* WHAT IS NEEDED:
Reproduce the whole listing, keeping each line as it is.

* TASK MATERIAL:

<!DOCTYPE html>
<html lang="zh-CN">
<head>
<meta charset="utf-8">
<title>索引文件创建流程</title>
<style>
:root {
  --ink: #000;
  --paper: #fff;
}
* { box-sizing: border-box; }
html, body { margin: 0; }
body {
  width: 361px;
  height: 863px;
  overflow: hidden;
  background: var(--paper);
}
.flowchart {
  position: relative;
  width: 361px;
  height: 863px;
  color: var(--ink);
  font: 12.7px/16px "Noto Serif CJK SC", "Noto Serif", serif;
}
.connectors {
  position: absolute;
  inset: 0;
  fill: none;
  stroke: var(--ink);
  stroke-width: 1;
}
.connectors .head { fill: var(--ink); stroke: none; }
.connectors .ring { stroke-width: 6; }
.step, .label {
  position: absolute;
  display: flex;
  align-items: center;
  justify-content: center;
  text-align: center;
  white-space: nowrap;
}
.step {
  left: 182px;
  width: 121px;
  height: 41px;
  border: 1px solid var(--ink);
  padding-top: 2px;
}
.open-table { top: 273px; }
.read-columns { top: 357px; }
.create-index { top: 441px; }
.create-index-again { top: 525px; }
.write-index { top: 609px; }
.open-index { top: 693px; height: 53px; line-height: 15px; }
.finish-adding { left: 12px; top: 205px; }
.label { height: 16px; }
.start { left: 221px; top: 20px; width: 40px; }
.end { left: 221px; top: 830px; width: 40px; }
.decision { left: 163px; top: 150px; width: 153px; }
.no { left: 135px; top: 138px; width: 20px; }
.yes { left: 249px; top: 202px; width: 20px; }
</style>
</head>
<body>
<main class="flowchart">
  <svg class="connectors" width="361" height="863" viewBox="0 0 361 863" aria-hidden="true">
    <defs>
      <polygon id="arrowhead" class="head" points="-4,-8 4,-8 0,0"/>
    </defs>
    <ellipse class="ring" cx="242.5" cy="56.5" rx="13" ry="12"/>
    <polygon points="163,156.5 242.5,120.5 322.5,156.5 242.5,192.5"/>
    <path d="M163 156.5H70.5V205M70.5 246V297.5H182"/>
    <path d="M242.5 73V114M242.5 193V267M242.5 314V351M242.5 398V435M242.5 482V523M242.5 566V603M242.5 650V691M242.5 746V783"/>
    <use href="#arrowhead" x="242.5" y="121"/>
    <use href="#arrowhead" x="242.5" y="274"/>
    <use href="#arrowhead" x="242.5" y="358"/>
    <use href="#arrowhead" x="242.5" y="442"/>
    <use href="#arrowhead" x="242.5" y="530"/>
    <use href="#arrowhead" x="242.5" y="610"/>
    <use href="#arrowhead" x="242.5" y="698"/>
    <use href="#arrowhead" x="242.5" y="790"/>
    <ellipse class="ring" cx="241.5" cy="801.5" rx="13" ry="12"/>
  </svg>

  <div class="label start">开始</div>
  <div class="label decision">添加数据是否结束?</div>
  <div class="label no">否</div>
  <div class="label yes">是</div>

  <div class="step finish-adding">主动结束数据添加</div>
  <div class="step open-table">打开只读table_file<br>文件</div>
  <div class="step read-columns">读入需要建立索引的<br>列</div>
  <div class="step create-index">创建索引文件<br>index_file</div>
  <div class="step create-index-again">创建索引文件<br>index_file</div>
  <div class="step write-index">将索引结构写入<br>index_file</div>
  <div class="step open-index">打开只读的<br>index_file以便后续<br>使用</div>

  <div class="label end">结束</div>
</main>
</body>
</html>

* ANSWER SECTION:
<!DOCTYPE html>
<html lang="zh-CN">
<head>
<meta charset="utf-8">
<title>索引文件创建流程</title>
<style>
:root {
  --ink: #000;
  --paper: #fff;
}
* { box-sizing: border-box; }
html, body { margin: 0; }
body {
  width: 361px;
  height: 863px;
  overflow: hidden;
  background: var(--paper);
}
.flowchart {
  position: relative;
  width: 361px;
  height: 863px;
  color: var(--ink);
  font: 12.7px/16px "Noto Serif CJK SC", "Noto Serif", serif;
}
.connectors {
  position: absolute;
  inset: 0;
  fill: none;
  stroke: var(--ink);
  stroke-width: 1;
}
.connectors .head { fill: var(--ink); stroke: none; }
.connectors .ring { stroke-width: 6; }
.step, .label {
  position: absolute;
  display: flex;
  align-items: center;
  justify-content: center;
  text-align: center;
  white-space: nowrap;
}
.step {
  left: 182px;
  width: 121px;
  height: 41px;
  border: 1px solid var(--ink);
  padding-top: 2px;
}
.open-table { top: 273px; }
.read-columns { top: 357px; }
.create-index { top: 441px; }
.create-index-again { top: 525px; }
.write-index { top: 609px; }
.open-index { top: 693px; height: 53px; line-height: 15px; }
.finish-adding { left: 12px; top: 205px; }
.label { height: 16px; }
.start { left: 221px; top: 20px; width: 40px; }
.end { left: 221px; top: 830px; width: 40px; }
.decision { left: 163px; top: 150px; width: 153px; }
.no { left: 135px; top: 138px; width: 20px; }
.yes { left: 249px; top: 202px; width: 20px; }
</style>
</head>
<body>
<main class="flowchart">
  <svg class="connectors" width="361" height="863" viewBox="0 0 361 863" aria-hidden="true">
    <defs>
      <polygon id="arrowhead" class="head" points="-4,-8 4,-8 0,0"/>
    </defs>
    <ellipse class="ring" cx="242.5" cy="56.5" rx="13" ry="12"/>
    <polygon points="163,156.5 242.5,120.5 322.5,156.5 242.5,192.5"/>
    <path d="M163 156.5H70.5V205M70.5 246V297.5H182"/>
    <path d="M242.5 73V114M242.5 193V267M242.5 314V351M242.5 398V435M242.5 482V523M242.5 566V603M242.5 650V691M242.5 746V783"/>
    <use href="#arrowhead" x="242.5" y="121"/>
    <use href="#arrowhead" x="242.5" y="274"/>
    <use href="#arrowhead" x="242.5" y="358"/>
    <use href="#arrowhead" x="242.5" y="442"/>
    <use href="#arrowhead" x="242.5" y="530"/>
    <use href="#arrowhead" x="242.5" y="610"/>
    <use href="#arrowhead" x="242.5" y="698"/>
    <use href="#arrowhead" x="242.5" y="790"/>
    <ellipse class="ring" cx="241.5" cy="801.5" rx="13" ry="12"/>
  </svg>

  <div class="label start">开始</div>
  <div class="label decision">添加数据是否结束?</div>
  <div class="label no">否</div>
  <div class="label yes">是</div>

  <div class="step finish-adding">主动结束数据添加</div>
  <div class="step open-table">打开只读table_file<br>文件</div>
  <div class="step read-columns">读入需要建立索引的<br>列</div>
  <div class="step create-index">创建索引文件<br>index_file</div>
  <div class="step create-index-again">创建索引文件<br>index_file</div>
  <div class="step write-index">将索引结构写入<br>index_file</div>
  <div class="step open-index">打开只读的<br>index_file以便后续<br>使用</div>

  <div class="label end">结束</div>
</main>
</body>
</html>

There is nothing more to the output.